Assignment: Lines in the listing below may contain the word "grains". State how many do, and nothing more.

Listed records:
"""

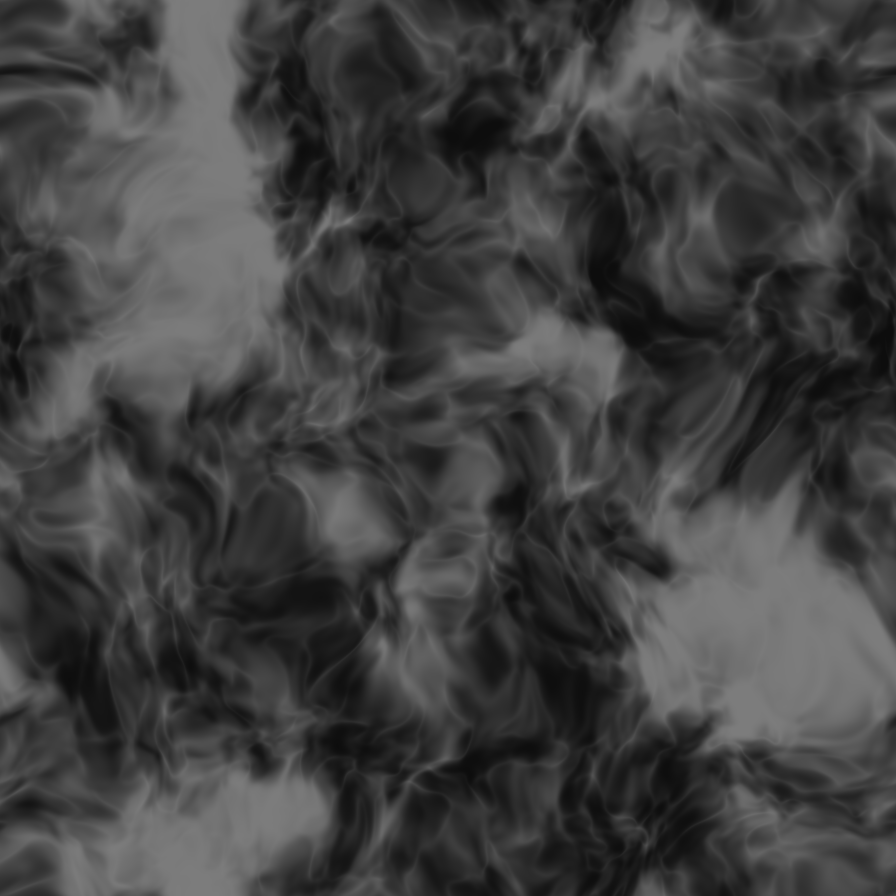
Give the GLSL for this texture, as a three.js fragment shader.

```glsl
// Smoky grey marble: pale clouds and dark hollows crossed by soft broken veins.
// Wrapping gradient noise is summed into fbm, its domain is gently warped twice,
// and the zero lines of further noise layers become the veins.
varying vec2 vUv;

const float BLACK = 0.05;
const float BASE = 0.185;
const float PALE = 0.485;

// Random angle for a lattice cell
float hashAngle(vec2 cell) {
  vec3 h = fract(cell.xyx * vec3(0.1031, 0.1030, 0.0973));
  h += dot(h, h.yzx + 33.33);
  return 6.2832 * fract((h.x + h.y) * h.z);
}

// Slope of one lattice corner, wrapped to the period
float corner(vec2 cell, vec2 offset, vec2 period, float seed) {
  float angle = hashAngle(mod(cell, period) + seed);
  return dot(vec2(cos(angle), sin(angle)), offset);
}

// Gradient noise with a whole number of cells per tile, about -0.7 to 0.7
float noise(vec2 uv, vec2 period, float seed) {
  vec2 p = uv * period;
  vec2 cell = floor(p);
  vec2 f = p - cell;
  vec2 w = f * f * f * (f * (f * 6.0 - 15.0) + 10.0);
  vec2 e = vec2(1.0, 0.0);
  float low = mix(corner(cell, f, period, seed),
                  corner(cell + e.xy, f - e.xy, period, seed), w.x);
  float high = mix(corner(cell + e.yx, f - e.yx, period, seed),
                   corner(cell + e.xx, f - e.xx, period, seed), w.x);
  return mix(low, high, w.y);
}

// Octaves of wrapping noise
float fbm(vec2 uv, vec2 period, int octaves, float seed) {
  float sum = 0.0;
  float gain = 1.0;
  for (int i = 0; i < 6; i++) {
    if (i >= octaves) break;
    sum += gain * noise(uv, period, seed);
    period *= 2.0;
    gain *= 0.5;
    seed += 17.0;
  }
  return sum;
}

// Displaces the domain to curl the layers
vec2 warp(vec2 uv, vec2 period, float amount, float seed) {
  return uv + amount * vec2(fbm(uv, period, 3, seed),
                            fbm(uv, period, 3, seed + 91.0));
}

// Bright line along the zero level of a field, with a rounded crest
float vein(float field, float sharpness) {
  return exp(-sharpness * (sqrt(field * field + 0.0025) - 0.05));
}

// Mask that breaks veins into separate stretches
float stretches(vec2 uv, vec2 period, float seed) {
  return smoothstep(-0.12, 0.28, noise(uv, period, seed));
}

// Rounded lower and upper limits
float softMin(float a, float b, float k) {
  float h = max(k - abs(a - b), 0.0) / k;
  return min(a, b) - 0.25 * h * h * k;
}

float softMax(float a, float b, float k) {
  return -softMin(-a, -b, k);
}

void main() {
  vec2 broad = warp(vUv, vec2(3.0), 0.085, 5.0);
  vec2 curled = warp(broad, vec2(10.0, 9.0), 0.022, 230.0);

  // Large masses and mid-sized blotches
  float cloud = smoothstep(0.02, 0.42, fbm(curled, vec2(3.0), 5, 41.0));
  float hollow = fbm(curled, vec2(4.0), 4, 310.0);
  float mottle = fbm(curled, vec2(11.0, 9.0), 3, 457.0);
  float grain = fbm(curled, vec2(34.0, 28.0), 2, 805.0);

  // Long veins, shorter branches and a fine net of wisps
  float longVein = stretches(broad, vec2(5.0), 522.0)
                 * vein(fbm(curled, vec2(5.0, 4.0), 2, 603.0), 17.0);
  float branch = stretches(broad, vec2(9.0), 560.0)
               * vein(fbm(curled, vec2(10.0, 8.0), 2, 655.0), 13.0);
  float wisps = vein(fbm(curled, vec2(20.0, 16.0), 2, 711.0), 9.0) - 0.42;

  // Detail is calmer inside the pale clouds
  float calm = 1.0 - 0.45 * cloud;
  float tone = BASE + 0.31 * cloud + 0.19 * hollow;
  tone += calm * (0.17 * mottle + 0.12 * grain + 0.07 * wisps);
  tone += calm * (0.17 * longVein + 0.12 * branch) - 0.02;

  tone = softMin(softMax(tone, BLACK, 0.08), PALE, 0.09);
  gl_FragColor = vec4(vec3(tone), 1.0);
}
```
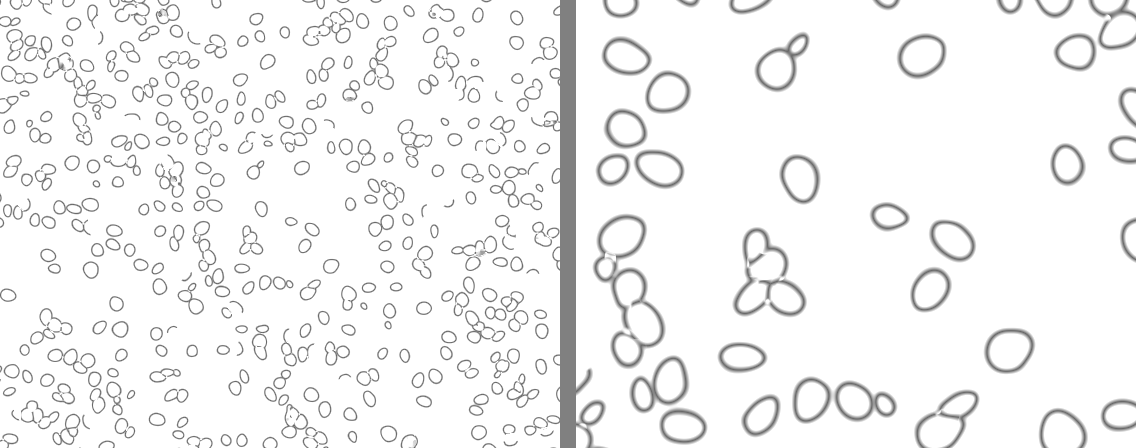
Left: the whole. Right: its middle third, enlarged.
A WebGL 2 fragment shader for this pattern:

```glsl
#version 300 es
precision highp float;
// Thin broken outlines of scattered oval grains, some fused into clumps, on white.

uniform vec2 u_resolution;
out vec4 fragColor;

// Lengths are fractions of the canvas height.
const float GRID = 0.047;
const float JITTER = 0.74;
const float OCCUPANCY = 0.67;
const float TWIN_CHANCE = 0.27;
const float TWIN_GAP = 0.0235;
const float RADIUS_MIN = 0.0118;
const float RADIUS_MAX = 0.0182;
const float FUSION = 0.003;
const float WOBBLE = 0.0022;
const float BROKEN_SHARE = 0.07;
const float LINE_HALF_WIDTH = 0.0027;
const float LINE_INK = 0.59;
const vec3 PAPER = vec3(1.0);
const float TAU = 6.2831853;

// Integer hash: three random values in 0..1 per lattice point and seed.
vec3 hash3(ivec2 cell, int seed) {
    uvec3 v = uvec3(ivec3(cell, seed)) * 1664525u + 1013904223u;
    v.x += v.y * v.z;
    v.y += v.z * v.x;
    v.z += v.x * v.y;
    v ^= v >> 16u;
    v.x += v.y * v.z;
    v.y += v.z * v.x;
    v.z += v.x * v.y;
    return vec3(v >> 8u) / 16777216.0;
}

// Smooth value noise with three independent channels.
vec3 noise3(vec2 p, int seed) {
    ivec2 i = ivec2(floor(p));
    vec2 f = fract(p);
    f = f * f * (3.0 - 2.0 * f);
    vec3 low = mix(hash3(i, seed), hash3(i + ivec2(1, 0), seed), f.x);
    vec3 high = mix(hash3(i + ivec2(0, 1), seed), hash3(i + ivec2(1, 1), seed), f.x);
    return mix(low, high, f.y);
}

vec2 rotate(vec2 p, float angle) {
    float c = cos(angle), s = sin(angle);
    return vec2(c * p.x + s * p.y, c * p.y - s * p.x);
}

float ellipseDistance(vec2 p, vec2 radii) {
    p += 1e-5;
    float k = length(p / radii);
    return k * (k - 1.0) / length(p / (radii * radii));
}

float smoothMin(float a, float b, float k) {
    float h = max(k - abs(a - b), 0.0) / k;
    return min(a, b) - 0.25 * h * h * k;
}

// Running result: fused outline, two nearest grains and arc visibility.
struct Field {
    float fused;
    float nearest;
    float second;
    float visible;
};

void addGrain(inout Field field, vec2 offset, float angle, vec3 shape) {
    float major = mix(RADIUS_MIN, RADIUS_MAX, shape.x);
    if (shape.z > 0.93) major *= 0.6;
    vec2 radii = major * vec2(1.0, mix(0.58, 0.92, shape.y));
    vec2 local = rotate(offset, angle);
    radii.y *= 1.0 + 0.12 * clamp(local.x / radii.x, -1.0, 1.0);
    float d = ellipseDistance(local, radii);
    field.fused = smoothMin(field.fused, d, FUSION);
    if (d < field.nearest) {
        field.second = field.nearest;
        field.nearest = d;
        float arc = smoothstep(-0.001, 0.001, local.y - 0.2 * radii.y);
        field.visible = shape.z < BROKEN_SHARE ? arc : 1.0;
    } else {
        field.second = min(field.second, d);
    }
}

void main() {
    vec2 uv = gl_FragCoord.xy / u_resolution.y;
    vec2 p = uv + WOBBLE * (noise3(uv * 65.0, 7).xy - 0.5);
    ivec2 home = ivec2(floor(p / GRID));
    Field field = Field(1.0, 1.0, 1.0, 1.0);

    // Scatter grains, some with a twin pressed against them.
    for (int y = -1; y <= 1; y++) {
        for (int x = -1; x <= 1; x++) {
            ivec2 cell = home + ivec2(x, y);
            vec3 place = hash3(cell, 1);
            float density = noise3(vec2(cell) * 0.27, 2).x - 0.5;
            if (place.z > OCCUPANCY + 0.6 * density) continue;
            vec2 center = (vec2(cell) + 0.5 + JITTER * (place.xy - 0.5)) * GRID;
            vec3 pose = hash3(cell, 3);
            float angle = TAU * pose.x;
            addGrain(field, p - center, angle, hash3(cell, 4));
            if (pose.y < TWIN_CHANCE + 0.5 * density) {
                float side = TAU * pose.z;
                vec2 twin = center + TWIN_GAP * vec2(cos(side), sin(side));
                addGrain(field, p - twin, angle + 0.6 * pose.z, hash3(cell, 5));
            }
        }
    }

    // Outlines break up where grains crowd; seams show in parts of clumps.
    float breakNoise = noise3(uv * 95.0, 6).x;
    float crowding = 1.0 - smoothstep(0.002, 0.005, field.second);
    float gap = crowding * smoothstep(0.6, 0.68, breakNoise);
    float outline = max(1.0 - abs(field.fused) / LINE_HALF_WIDTH, 0.0);
    outline *= field.visible * (1.0 - gap);
    float seam = max(1.0 - 0.5 * (field.second - field.nearest) / LINE_HALF_WIDTH, 0.0);
    seam *= smoothstep(0.0, 0.001, -field.fused) * smoothstep(0.45, 0.55, breakNoise);

    fragColor = vec4(PAPER - LINE_INK * max(outline, seam), 1.0);
}
```
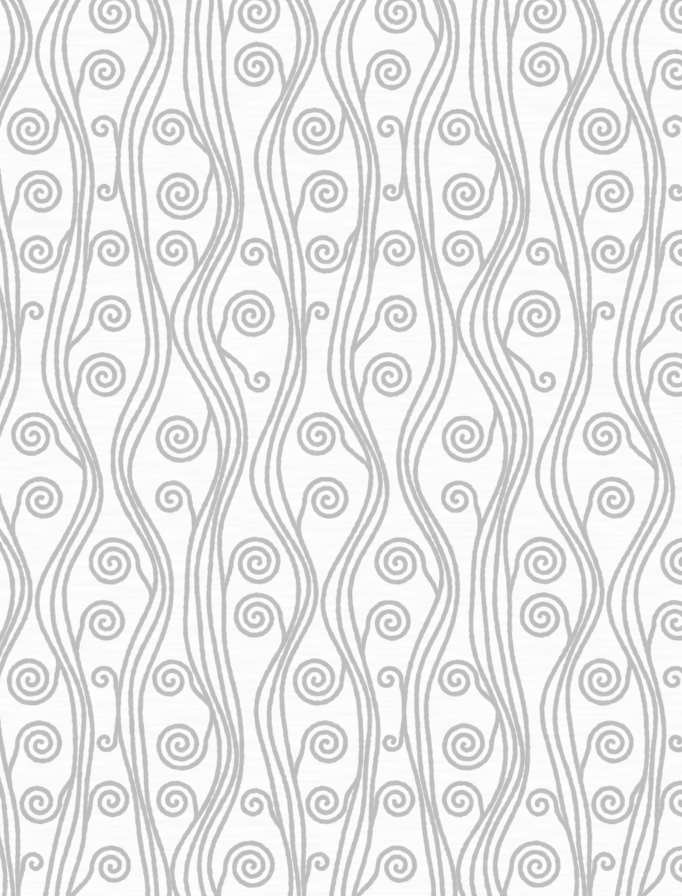
Reproduce this pattern procedurally as a Shadertoy shader.

```glsl
// Swaying bundles of grey lines run up a pale woven cloth. Curled tendrils branch
// off into the gaps between them: each is an Archimedean spiral whose outer arm
// blends into the nearest line. The layout repeats every four bundles.

const float TAU = 6.2831853;
const float CANVAS_UNITS = 768.0;   // design units per canvas height
const float BUNDLE_STEP = 61.25;    // distance between bundle centres
const float REPEAT_Y = 472.0;       // vertical repeat
const float SLOTS = 9.0;            // tendril slots per gap and repeat
const float HALF_STROKE = 2.0;
const vec3 PAPER = vec3(0.985, 0.985, 0.983);
const vec3 INK = vec3(0.745, 0.745, 0.747);

float hash(vec2 p) {
    vec3 q = fract(vec3(p.xyx) * 0.1031);
    q += dot(q, q.yzx + 33.33);
    return fract((q.x + q.y) * q.z);
}

float valueNoise(vec2 p) {
    vec2 i = floor(p), f = fract(p);
    f = f * f * (3.0 - 2.0 * f);
    return mix(mix(hash(i), hash(i + vec2(1, 0)), f.x),
               mix(hash(i + vec2(0, 1)), hash(i + vec2(1, 1)), f.x), f.y);
}

// Index of the last line in a bundle: three lines, four in every fourth bundle
float lastLine(float bundle) {
    return mod(bundle, 4.0) > 2.5 ? 3.0 : 2.0;
}

// Horizontal position of one line of a bundle at height y
float strandX(float bundle, float line, float y) {
    float id = mod(bundle, 4.0), a = TAU * y / REPEAT_Y;
    float sway = 14.0 * sin(2.0 * a + 0.5 * TAU * id + 1.7 * hash(vec2(id, 7.0)))
               + 5.0 * sin(3.0 * a + TAU * hash(vec2(id, 19.0)));
    float spread = 8.7 + 2.4 * sin(2.0 * a + TAU * hash(vec2(id, 31.0)));
    float wander = 1.2 * sin(5.0 * a + 2.0 * line + id);
    return bundle * BUNDLE_STEP + sway + (line - 0.5 * lastLine(bundle)) * spread + wander;
}

float strandDistance(vec2 p, float bundle, float line) {
    float x = strandX(bundle, line, p.y);
    float slope = strandX(bundle, line, p.y + 1.0) - x;
    return abs(p.x - x) / sqrt(1.0 + slope * slope);
}

// Spiral starting at (radius, 0) and winding inwards counterclockwise
float spiralDistance(vec2 p, float radius) {
    float pitch = min(7.8, (radius - 2.0) / 1.05);
    float turns = (radius - 2.0) / pitch;
    float angle = fract(atan(p.y, p.x) / TAU + 1.0);
    float r = length(p);
    float ring = clamp(round((radius - r) / pitch - angle), 0.0, floor(turns - angle));
    float arm = abs(r - radius + pitch * (angle + ring));
    vec2 tip = 2.0 * vec2(cos(TAU * turns), sin(TAU * turns));
    return min(arm, length(p - tip));
}

// Tail position: eases from the spiral side to the line it grows from
float tailX(float startX, float startY, float reach, float bundle, float line, float y) {
    return mix(startX, strandX(bundle, line, y), smoothstep(0.0, reach, abs(y - startY)));
}

// Tendril in one slot of the gap to the right of a bundle
float tendrilDistance(vec2 p, float gap, float slot) {
    vec2 seed = vec2(mod(gap, 4.0) + 3.0, mod(slot, SLOTS) + 11.0);
    float y = (slot + 0.5 + 0.14 * (hash(seed) - 0.5)) * REPEAT_Y / SLOTS;

    // Free room between the neighbouring lines around this height
    float left = -1e5, right = 1e5;
    for (float o = -9.0; o < 10.0; o += 9.0) {
        left = max(left, strandX(gap, lastLine(gap), y + o));
        right = min(right, strandX(gap + 1.0, 0.0, y + o));
    }
    float room = right - left;
    if (room < 23.0) return 1e5;

    float share = mix(0.28, 0.37, hash(seed + 40.0)) + 0.08 * mod(mod(slot, SLOTS), 2.0);
    float radius = clamp(share * room, 8.5, 22.0);
    float side = hash(seed + 60.0) < 0.5 ? -1.0 : 1.0;
    float heading = hash(seed + 80.0) < 0.65 ? -1.0 : 1.0;
    vec2 center = vec2(0.5 * (left + right) - side * 0.02 * room, y);
    float d = spiralDistance((p - center) * vec2(side, -heading), radius);

    // Tail leaves the outer arm vertically and joins the line tangentially
    float bundle = side < 0.0 ? gap : gap + 1.0;
    float line = side < 0.0 ? lastLine(gap) : 0.0;
    float startX = center.x + side * radius;
    float reach = min(20.0 + 1.5 * (0.5 * room - radius), 60.0);
    float ty = y + heading * clamp((p.y - y) * heading, 0.0, reach);
    float x = tailX(startX, y, reach, bundle, line, ty);
    float slope = tailX(startX, y, reach, bundle, line, ty + heading) - x;
    return min(d, length(vec2((p.x - x) / sqrt(1.0 + slope * slope), p.y - ty)));
}

void mainImage(out vec4 fragColor, in vec2 fragCoord) {
    float unit = CANVAS_UNITS / iResolution.y;
    vec2 p = fragCoord * unit;
    float cell = floor(p.x / BUNDLE_STEP), slot = floor(p.y * SLOTS / REPEAT_Y);

    // Nearest line or tendril
    float d = 1e5;
    for (float i = -1.0; i < 3.0; i++) {
        for (float line = 0.0; line <= lastLine(cell + i); line++)
            d = min(d, strandDistance(p, cell + i, line));
    }
    for (float i = -1.0; i < 2.0; i++)
        for (float j = -1.0; j < 2.0; j++)
            d = min(d, tendrilDistance(p, cell + i, slot + j));

    // Slightly rough printed edge over a horizontal weave
    d += 0.7 * (valueNoise(p * 0.4) - 0.5);
    float soft = max(0.9, 0.65 * unit);
    float ink = 1.0 - smoothstep(-soft, soft, d - HALF_STROKE);
    float weave = valueNoise(p * vec2(0.06, 0.45)) - 0.5;
    fragColor = vec4(mix(PAPER, INK, ink) + 0.02 * weave, 1.0);
}
```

"""

Output: 4